### EXTRACTED ENTRIES
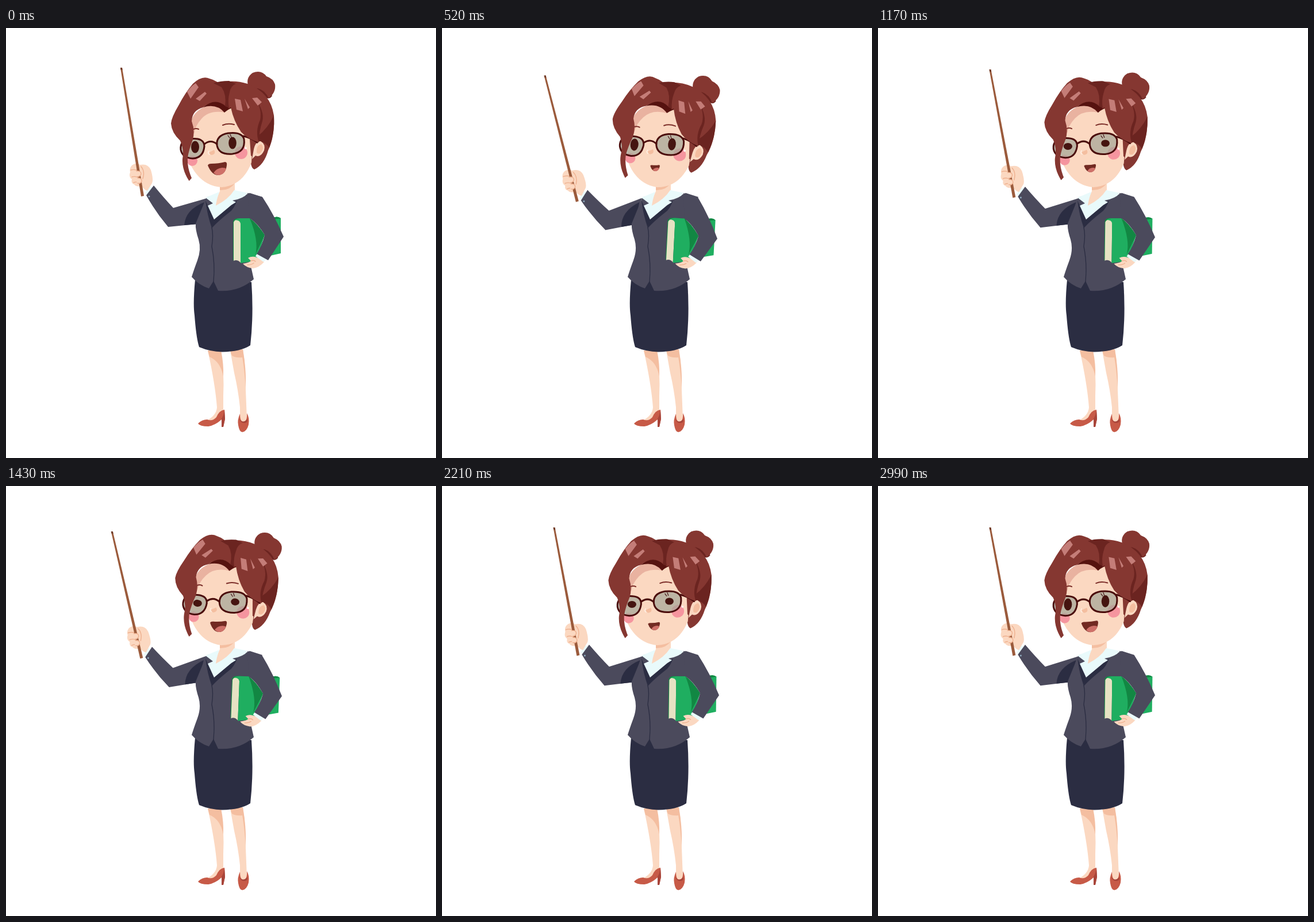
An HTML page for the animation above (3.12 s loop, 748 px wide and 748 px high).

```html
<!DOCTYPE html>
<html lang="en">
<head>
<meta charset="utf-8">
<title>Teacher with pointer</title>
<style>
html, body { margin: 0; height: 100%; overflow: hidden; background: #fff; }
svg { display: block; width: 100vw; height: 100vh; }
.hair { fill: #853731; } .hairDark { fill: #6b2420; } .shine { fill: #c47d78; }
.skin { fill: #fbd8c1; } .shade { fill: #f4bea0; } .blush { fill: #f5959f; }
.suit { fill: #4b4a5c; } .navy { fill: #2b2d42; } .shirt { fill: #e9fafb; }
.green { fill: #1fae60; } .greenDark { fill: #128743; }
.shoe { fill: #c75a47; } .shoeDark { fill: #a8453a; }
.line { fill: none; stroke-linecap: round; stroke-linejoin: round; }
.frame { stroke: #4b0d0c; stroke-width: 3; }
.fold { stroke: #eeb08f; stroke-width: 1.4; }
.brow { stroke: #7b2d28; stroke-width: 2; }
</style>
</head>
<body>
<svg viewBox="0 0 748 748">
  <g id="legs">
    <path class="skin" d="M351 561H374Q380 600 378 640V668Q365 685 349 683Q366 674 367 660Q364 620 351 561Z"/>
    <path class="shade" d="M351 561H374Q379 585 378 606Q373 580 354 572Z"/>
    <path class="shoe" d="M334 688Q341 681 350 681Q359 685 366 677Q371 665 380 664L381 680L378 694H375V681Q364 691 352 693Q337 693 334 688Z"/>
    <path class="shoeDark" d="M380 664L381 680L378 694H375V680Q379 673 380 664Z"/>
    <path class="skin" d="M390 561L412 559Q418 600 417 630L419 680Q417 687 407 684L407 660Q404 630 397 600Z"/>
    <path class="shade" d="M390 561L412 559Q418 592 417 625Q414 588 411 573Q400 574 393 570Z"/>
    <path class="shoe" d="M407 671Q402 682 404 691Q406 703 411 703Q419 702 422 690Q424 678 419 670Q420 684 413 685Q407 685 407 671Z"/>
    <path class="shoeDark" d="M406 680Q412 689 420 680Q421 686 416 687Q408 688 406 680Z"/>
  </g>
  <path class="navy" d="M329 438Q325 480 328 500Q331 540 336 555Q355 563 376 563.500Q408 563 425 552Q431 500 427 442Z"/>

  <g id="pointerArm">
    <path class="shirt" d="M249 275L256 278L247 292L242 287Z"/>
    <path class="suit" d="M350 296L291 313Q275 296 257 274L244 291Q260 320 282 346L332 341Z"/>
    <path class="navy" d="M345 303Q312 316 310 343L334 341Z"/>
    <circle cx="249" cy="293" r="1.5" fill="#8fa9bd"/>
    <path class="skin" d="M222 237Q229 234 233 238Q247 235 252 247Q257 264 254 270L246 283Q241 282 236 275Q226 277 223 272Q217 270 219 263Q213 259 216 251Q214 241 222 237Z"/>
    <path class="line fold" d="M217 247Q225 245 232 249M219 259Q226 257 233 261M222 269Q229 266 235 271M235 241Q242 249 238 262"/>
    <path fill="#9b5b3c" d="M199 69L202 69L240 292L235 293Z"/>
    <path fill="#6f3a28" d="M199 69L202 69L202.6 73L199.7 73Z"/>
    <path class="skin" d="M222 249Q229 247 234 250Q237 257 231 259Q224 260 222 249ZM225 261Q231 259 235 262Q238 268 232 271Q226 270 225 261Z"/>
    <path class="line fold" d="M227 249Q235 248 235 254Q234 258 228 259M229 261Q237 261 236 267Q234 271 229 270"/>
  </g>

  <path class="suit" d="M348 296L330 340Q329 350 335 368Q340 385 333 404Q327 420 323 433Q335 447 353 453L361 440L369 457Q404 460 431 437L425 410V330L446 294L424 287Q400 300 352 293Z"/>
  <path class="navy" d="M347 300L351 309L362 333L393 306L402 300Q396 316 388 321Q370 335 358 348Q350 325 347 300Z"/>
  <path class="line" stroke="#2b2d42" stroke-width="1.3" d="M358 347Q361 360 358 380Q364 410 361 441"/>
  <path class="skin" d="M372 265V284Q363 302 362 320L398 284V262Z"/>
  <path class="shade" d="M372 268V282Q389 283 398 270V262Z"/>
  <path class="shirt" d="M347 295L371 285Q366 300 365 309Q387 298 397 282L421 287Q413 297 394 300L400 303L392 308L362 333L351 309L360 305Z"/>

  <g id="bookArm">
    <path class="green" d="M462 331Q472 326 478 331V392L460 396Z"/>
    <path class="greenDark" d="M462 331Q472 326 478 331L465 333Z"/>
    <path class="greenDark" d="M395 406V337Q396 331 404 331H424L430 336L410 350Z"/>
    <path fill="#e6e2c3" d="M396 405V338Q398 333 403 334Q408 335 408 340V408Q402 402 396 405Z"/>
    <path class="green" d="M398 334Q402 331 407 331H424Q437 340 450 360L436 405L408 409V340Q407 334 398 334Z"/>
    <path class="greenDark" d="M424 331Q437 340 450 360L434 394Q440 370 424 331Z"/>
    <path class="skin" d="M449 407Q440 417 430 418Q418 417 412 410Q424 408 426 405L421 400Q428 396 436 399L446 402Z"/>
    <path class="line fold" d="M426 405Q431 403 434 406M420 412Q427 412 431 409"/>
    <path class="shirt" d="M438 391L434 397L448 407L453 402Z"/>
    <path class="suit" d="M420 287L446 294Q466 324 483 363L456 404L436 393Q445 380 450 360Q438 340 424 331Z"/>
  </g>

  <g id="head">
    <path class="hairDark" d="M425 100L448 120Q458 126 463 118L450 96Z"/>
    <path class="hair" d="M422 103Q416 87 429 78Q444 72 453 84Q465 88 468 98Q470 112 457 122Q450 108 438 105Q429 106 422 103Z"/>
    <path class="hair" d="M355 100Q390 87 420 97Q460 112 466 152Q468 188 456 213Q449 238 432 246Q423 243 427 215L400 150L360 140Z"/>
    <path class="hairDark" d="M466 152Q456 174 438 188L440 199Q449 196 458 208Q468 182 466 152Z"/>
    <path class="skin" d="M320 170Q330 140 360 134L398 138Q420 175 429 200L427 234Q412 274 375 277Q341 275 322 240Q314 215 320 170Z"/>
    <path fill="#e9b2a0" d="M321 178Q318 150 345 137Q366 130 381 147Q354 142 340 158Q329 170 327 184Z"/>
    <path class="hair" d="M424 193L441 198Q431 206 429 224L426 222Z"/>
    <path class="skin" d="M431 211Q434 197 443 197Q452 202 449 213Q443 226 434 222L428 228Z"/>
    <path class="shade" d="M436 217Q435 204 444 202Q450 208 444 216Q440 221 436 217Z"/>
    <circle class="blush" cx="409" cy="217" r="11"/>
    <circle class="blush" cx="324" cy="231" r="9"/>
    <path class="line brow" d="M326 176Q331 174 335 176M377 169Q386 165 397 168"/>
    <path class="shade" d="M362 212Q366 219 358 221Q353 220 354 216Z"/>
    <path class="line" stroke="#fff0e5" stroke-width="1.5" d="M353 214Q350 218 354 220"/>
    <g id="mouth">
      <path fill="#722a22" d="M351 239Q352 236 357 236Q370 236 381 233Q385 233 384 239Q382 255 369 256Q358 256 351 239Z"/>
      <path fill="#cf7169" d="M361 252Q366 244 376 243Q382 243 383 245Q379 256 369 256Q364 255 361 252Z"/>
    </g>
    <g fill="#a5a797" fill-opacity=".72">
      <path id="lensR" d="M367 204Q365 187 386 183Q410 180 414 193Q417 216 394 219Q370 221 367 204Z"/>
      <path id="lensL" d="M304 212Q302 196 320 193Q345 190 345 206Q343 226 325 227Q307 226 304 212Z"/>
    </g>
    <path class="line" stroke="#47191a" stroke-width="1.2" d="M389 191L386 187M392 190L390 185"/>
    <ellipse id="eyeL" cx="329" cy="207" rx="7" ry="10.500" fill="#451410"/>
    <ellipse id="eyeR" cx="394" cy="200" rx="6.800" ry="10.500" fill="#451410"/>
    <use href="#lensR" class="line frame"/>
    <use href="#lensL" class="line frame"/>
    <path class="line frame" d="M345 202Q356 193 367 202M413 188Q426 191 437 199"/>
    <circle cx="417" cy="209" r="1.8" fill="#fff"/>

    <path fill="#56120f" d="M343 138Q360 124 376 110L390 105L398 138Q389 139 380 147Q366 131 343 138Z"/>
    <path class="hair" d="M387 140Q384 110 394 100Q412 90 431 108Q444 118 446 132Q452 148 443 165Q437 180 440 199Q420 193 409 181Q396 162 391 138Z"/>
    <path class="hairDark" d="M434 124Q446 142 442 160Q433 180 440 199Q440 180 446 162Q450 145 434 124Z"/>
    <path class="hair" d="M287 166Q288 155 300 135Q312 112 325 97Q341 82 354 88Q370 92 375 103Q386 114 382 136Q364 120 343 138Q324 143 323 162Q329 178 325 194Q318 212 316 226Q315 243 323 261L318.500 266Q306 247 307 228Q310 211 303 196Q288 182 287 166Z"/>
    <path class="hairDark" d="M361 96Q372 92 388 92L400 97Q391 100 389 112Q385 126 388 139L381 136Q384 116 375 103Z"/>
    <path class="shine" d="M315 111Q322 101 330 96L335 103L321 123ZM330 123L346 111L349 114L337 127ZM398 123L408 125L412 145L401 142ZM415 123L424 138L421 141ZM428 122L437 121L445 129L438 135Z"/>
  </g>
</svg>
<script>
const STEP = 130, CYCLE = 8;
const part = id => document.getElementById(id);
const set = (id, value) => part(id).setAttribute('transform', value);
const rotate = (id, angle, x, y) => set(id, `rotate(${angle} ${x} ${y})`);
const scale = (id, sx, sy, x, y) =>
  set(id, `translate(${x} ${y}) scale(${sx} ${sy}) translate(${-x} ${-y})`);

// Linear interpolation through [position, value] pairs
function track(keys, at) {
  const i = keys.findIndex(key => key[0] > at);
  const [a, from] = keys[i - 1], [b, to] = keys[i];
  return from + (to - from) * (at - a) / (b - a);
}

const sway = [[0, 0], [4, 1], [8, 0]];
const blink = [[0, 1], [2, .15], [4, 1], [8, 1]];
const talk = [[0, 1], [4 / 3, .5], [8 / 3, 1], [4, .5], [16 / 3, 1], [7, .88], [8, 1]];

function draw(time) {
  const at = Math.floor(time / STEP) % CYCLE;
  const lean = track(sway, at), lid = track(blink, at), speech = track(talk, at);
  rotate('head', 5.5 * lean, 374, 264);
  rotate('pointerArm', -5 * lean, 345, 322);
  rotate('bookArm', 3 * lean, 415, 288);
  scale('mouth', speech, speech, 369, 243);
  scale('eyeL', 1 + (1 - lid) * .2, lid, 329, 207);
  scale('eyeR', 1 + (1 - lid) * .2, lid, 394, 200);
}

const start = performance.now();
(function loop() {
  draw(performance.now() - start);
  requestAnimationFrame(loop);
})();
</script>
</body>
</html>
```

### DIRECTIONS
Copy each line of the records above that carries the word "blush".

### SOLUTION TO THE PROBLEM
.skin { fill: #fbd8c1; } .shade { fill: #f4bea0; } .blush { fill: #f5959f; }
    <circle class="blush" cx="409" cy="217" r="11"/>
    <circle class="blush" cx="324" cy="231" r="9"/>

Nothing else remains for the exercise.